by Jacek Schae
A Real-World Comparison of Front-End Frameworks with Benchmarks (2018 update)
This article is a refresh of A Real-World Comparison of Front-End Frameworks with Benchmarks from December 2017.
In this comparison, we will show how different implementations of almost identical RealWorld example apps stack up against each other.
The RealWorld example app gives us:
- Real World App — Something more than a “todo”. Usually “todos” don’t convey enough knowledge and perspective to actually build real applications.
- Standardized — A project that conforms to certain rules. Provides a back-end API, static markup, styles, and spec.
- Written or reviewed by an expert — A consistent, real world project that, ideally, an expert in that technology would have built or reviewed.
Criticism from the last version (Dec 2017)
✅️ Angular was not in production. The demo app listed on the RealWorld repo was using a development version, but thanks to Jonathan Faircloth it is now in production version!
✅ Vue was not listed in the Real World repo, and thus was not included. As you can imagine, in the front-end world, this caused a lot of heat. How come you didn’t add Vue? What the heck is wrong with you? This time around Vue.js is in! Thank you Emmanuel Vilsbol.
Which libraries/frameworks are we comparing?
As in the December 2017 article, we included all implementations listed in the RealWorld repo. It doesn’t matter if it has a big following or not. The only qualification is that it appears on the RealWorld repo page.
What metrics do we look at?
- Performance: How long does this App take to show content and become usable?
- Lines of Code: How many lines of code did the author need to create the RealWorld app based on spec? To be fair some apps have a bit more bells and whistles, but it should not have a significant impact. The only folder we quantify is
src/in each app.
Metric #1: Performance
The sooner you paint, the better the experience for the person who is using the App. Lighthouse also measures First interactive, but this was almost identical for most apps, and it’s in beta.
You probably won’t see a lot of difference when it comes to performance.
Metric #2: Size
Transfer size is from the Chrome network tab. GZIPed response headers plus the response body, as delivered by the server.
The smaller the file, the faster the download (and there’s less to parse).
This depends on the size of your framework as well as on any extra dependencies you added, and how well your build tool can make a small bundle.

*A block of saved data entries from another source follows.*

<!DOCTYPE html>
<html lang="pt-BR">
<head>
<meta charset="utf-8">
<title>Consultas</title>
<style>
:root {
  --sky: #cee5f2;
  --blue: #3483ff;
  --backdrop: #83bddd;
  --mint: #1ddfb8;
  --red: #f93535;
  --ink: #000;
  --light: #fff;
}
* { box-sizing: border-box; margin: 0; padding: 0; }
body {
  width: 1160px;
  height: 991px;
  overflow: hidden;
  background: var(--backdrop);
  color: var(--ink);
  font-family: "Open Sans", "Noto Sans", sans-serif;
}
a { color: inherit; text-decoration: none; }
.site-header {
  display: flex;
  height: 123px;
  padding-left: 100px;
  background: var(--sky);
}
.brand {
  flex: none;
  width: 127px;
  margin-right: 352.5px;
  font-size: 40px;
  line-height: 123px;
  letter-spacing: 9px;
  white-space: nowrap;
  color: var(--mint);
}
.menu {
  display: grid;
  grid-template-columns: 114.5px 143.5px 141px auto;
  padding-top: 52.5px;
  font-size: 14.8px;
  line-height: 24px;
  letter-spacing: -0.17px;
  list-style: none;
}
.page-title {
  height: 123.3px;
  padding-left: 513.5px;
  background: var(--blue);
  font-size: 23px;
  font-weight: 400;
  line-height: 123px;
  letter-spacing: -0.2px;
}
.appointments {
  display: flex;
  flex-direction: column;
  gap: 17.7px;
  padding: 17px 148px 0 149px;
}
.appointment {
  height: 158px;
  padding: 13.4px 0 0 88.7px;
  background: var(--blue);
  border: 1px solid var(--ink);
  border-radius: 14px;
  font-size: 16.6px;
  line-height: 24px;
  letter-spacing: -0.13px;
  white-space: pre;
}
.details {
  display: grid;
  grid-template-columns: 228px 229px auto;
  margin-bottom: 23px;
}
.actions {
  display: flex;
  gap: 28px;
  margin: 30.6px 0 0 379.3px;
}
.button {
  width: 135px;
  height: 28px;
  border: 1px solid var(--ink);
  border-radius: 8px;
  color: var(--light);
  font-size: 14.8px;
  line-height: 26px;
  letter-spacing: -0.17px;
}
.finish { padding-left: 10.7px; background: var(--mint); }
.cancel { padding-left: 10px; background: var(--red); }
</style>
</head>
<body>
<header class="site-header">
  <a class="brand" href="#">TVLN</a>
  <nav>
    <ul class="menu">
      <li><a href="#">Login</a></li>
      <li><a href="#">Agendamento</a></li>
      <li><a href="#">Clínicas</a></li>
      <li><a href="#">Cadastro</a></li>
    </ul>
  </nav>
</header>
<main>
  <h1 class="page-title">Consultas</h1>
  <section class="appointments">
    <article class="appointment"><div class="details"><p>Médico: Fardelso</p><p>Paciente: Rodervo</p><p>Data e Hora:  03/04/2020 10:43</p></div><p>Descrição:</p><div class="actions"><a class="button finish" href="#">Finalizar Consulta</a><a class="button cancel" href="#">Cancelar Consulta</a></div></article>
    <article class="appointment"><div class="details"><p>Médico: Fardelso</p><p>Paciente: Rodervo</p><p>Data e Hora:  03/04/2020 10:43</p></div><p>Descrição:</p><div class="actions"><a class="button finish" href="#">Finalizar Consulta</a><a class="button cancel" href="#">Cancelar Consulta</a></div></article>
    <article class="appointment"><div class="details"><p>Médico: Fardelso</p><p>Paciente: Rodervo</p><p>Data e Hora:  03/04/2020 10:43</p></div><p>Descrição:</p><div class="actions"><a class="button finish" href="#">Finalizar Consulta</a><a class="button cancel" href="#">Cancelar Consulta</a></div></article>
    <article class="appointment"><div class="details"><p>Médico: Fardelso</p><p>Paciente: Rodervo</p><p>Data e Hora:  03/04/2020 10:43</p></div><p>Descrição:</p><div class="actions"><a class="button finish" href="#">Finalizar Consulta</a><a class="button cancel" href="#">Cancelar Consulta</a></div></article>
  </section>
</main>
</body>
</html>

You can see that Svelte, Dojo 2, and AppRun do a pretty good job. I can’t say enough about Elm— especially when you look at the next chart. I’d like to see how Hyperapp compares…maybe next time, Jorge Bucaran?

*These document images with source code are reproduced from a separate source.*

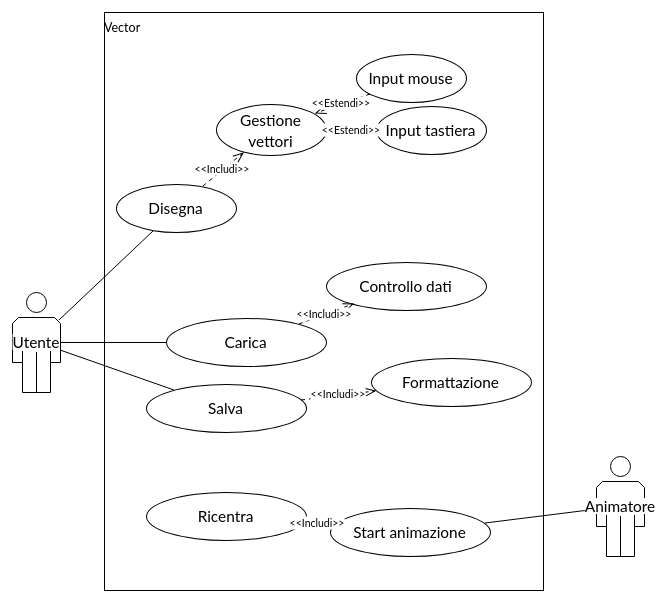
<!DOCTYPE html>
<html lang="it">
<head>
<meta charset="utf-8">
<title>Diagramma dei casi d'uso</title>
<style>
:root { --ink: #000; --paper: #fff; }
* { box-sizing: border-box; }
html, body { margin: 0; background: var(--paper); overflow: hidden; }
.diagram {
  position: relative;
  width: 657px;
  height: 604px;
  overflow: hidden;
  background: var(--paper);
  color: var(--ink);
  font: 15.4px/21px Lato, "Open Sans", sans-serif;
}
.system {
  position: absolute;
  left: 104px; top: 12px;
  width: 440px; height: 579px;
  border: 1px solid var(--ink);
}
.system-name { margin: 0 0 0 -1px; font-size: 12.5px; font-weight: 400; line-height: 16px; padding-top: 7px; }
.connections { position: absolute; inset: 0; fill: none; stroke: var(--ink); }
.use-case {
  position: absolute;
  left: var(--x); top: var(--y);
  width: 161px; height: 49px;
  padding: 0 2px 1px 0;
  display: flex;
  align-items: center;
  justify-content: center;
  text-align: center;
  white-space: nowrap;
  border: 1px solid var(--ink);
  border-radius: 50%;
  background: var(--paper);
}
.small { width: 111px; }
.medium { width: 121px; }
.two-lines { height: 52px; padding: 2px 2px 0 0; }
.relation {
  position: absolute;
  left: var(--x); top: var(--y);
  transform: translate(-50%, -50%);
  font-size: 10.5px;
  line-height: 13px;
  white-space: nowrap;
  background: var(--paper);
}
.actor-name {
  position: absolute;
  left: var(--x); top: var(--y);
  transform: translate(-50%, -50%);
  line-height: 16px;
  white-space: nowrap;
  background: var(--paper);
}
</style>
</head>
<body>
<main class="diagram">
  <section class="system"><h1 class="system-name">Vector</h1></section>

  <div class="use-case small" style="--x:356px;--y:54px">Input mouse</div>
  <div class="use-case small" style="--x:376px;--y:106px">Input tastiera</div>
  <div class="use-case small two-lines" style="--x:216px;--y:104px">Gestione<br>vettori</div>
  <div class="use-case medium" style="--x:116px;--y:184px">Disegna</div>
  <div class="use-case" style="--x:326px;--y:262px">Controllo dati</div>
  <div class="use-case" style="--x:166px;--y:318px">Carica</div>
  <div class="use-case" style="--x:371px;--y:358px">Formattazione</div>
  <div class="use-case" style="--x:146px;--y:384px">Salva</div>
  <div class="use-case" style="--x:146px;--y:492px">Ricentra</div>
  <div class="use-case" style="--x:330px;--y:508px">Start animazione</div>

  <svg class="connections" width="657" height="604" viewBox="0 0 657 604" aria-hidden="true">
    <defs>
      <marker id="open-arrow" viewBox="-12 -6 14 12" markerWidth="14" markerHeight="12" markerUnits="userSpaceOnUse" orient="auto">
        <path d="M-10-4 0 0-10 4" fill="none" stroke="#000"/>
      </marker>
      <g id="actor">
        <circle cx="36.5" cy="302.5" r="10"/>
        <path d="M22.5 362.5H12.5V323.5L18.5 317.5H54.5L60.5 323.5V362.5H50.5"/>
        <path d="M22.5 351V392.5H50.5V351M36.5 352V392"/>
      </g>
    </defs>
    <g class="associations">
      <line x1="59" y1="320" x2="153" y2="231"/>
      <line x1="61" y1="342.5" x2="166" y2="342.5"/>
      <line x1="60" y1="350" x2="174" y2="390"/>
      <line x1="485" y1="523" x2="597" y2="509"/>
    </g>
    <g class="dependencies" stroke-dasharray="4 4">
      <line x1="370" y1="94" x2="316" y2="113" marker-end="url(#open-arrow)"/>
      <line x1="203" y1="186" x2="243" y2="153" marker-end="url(#open-arrow)"/>
      <line x1="299" y1="324" x2="353" y2="304" marker-end="url(#open-arrow)"/>
      <line x1="301" y1="400" x2="375" y2="391" marker-end="url(#open-arrow)"/>
    </g>
    <use href="#actor"/>
    <use href="#actor" x="584" y="164"/>
  </svg>

  <span class="relation" style="--x:341px;--y:103px">&lt;&lt;Estendi&gt;&gt;</span>
  <span class="relation" style="--x:351px;--y:130px">&lt;&lt;Estendi&gt;&gt;</span>
  <span class="relation" style="--x:222px;--y:169px">&lt;&lt;Includi&gt;&gt;</span>
  <span class="relation" style="--x:324px;--y:314px">&lt;&lt;Includi&gt;&gt;</span>
  <span class="relation" style="--x:338px;--y:394px">&lt;&lt;Includi&gt;&gt;</span>
  <span class="relation" style="--x:317px;--y:523px">&lt;&lt;Includi&gt;&gt;</span>

  <span class="actor-name" style="--x:36px;--y:342px">Utente</span>
  <span class="actor-name" style="--x:620px;--y:506px">Animatore</span>
</main>
</body>
</html>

Metric #3: Lines of Code
Using cloc we count the lines of code in each repo’s src folder. Blank and comment lines are not part of this calculation.Why is this meaningful?
If debugging is the process of removing software bugs, then programming must be the process of putting them in — Edsger Dijkstra
The fewer lines of code you have, then the probability of finding an error is smaller. You also have a smaller code base to maintain.
Update: Thanks to Jonathan Faircloth for providing production version of Angular.
And if you found this article interesting, you should follow me on Twitter and Medium.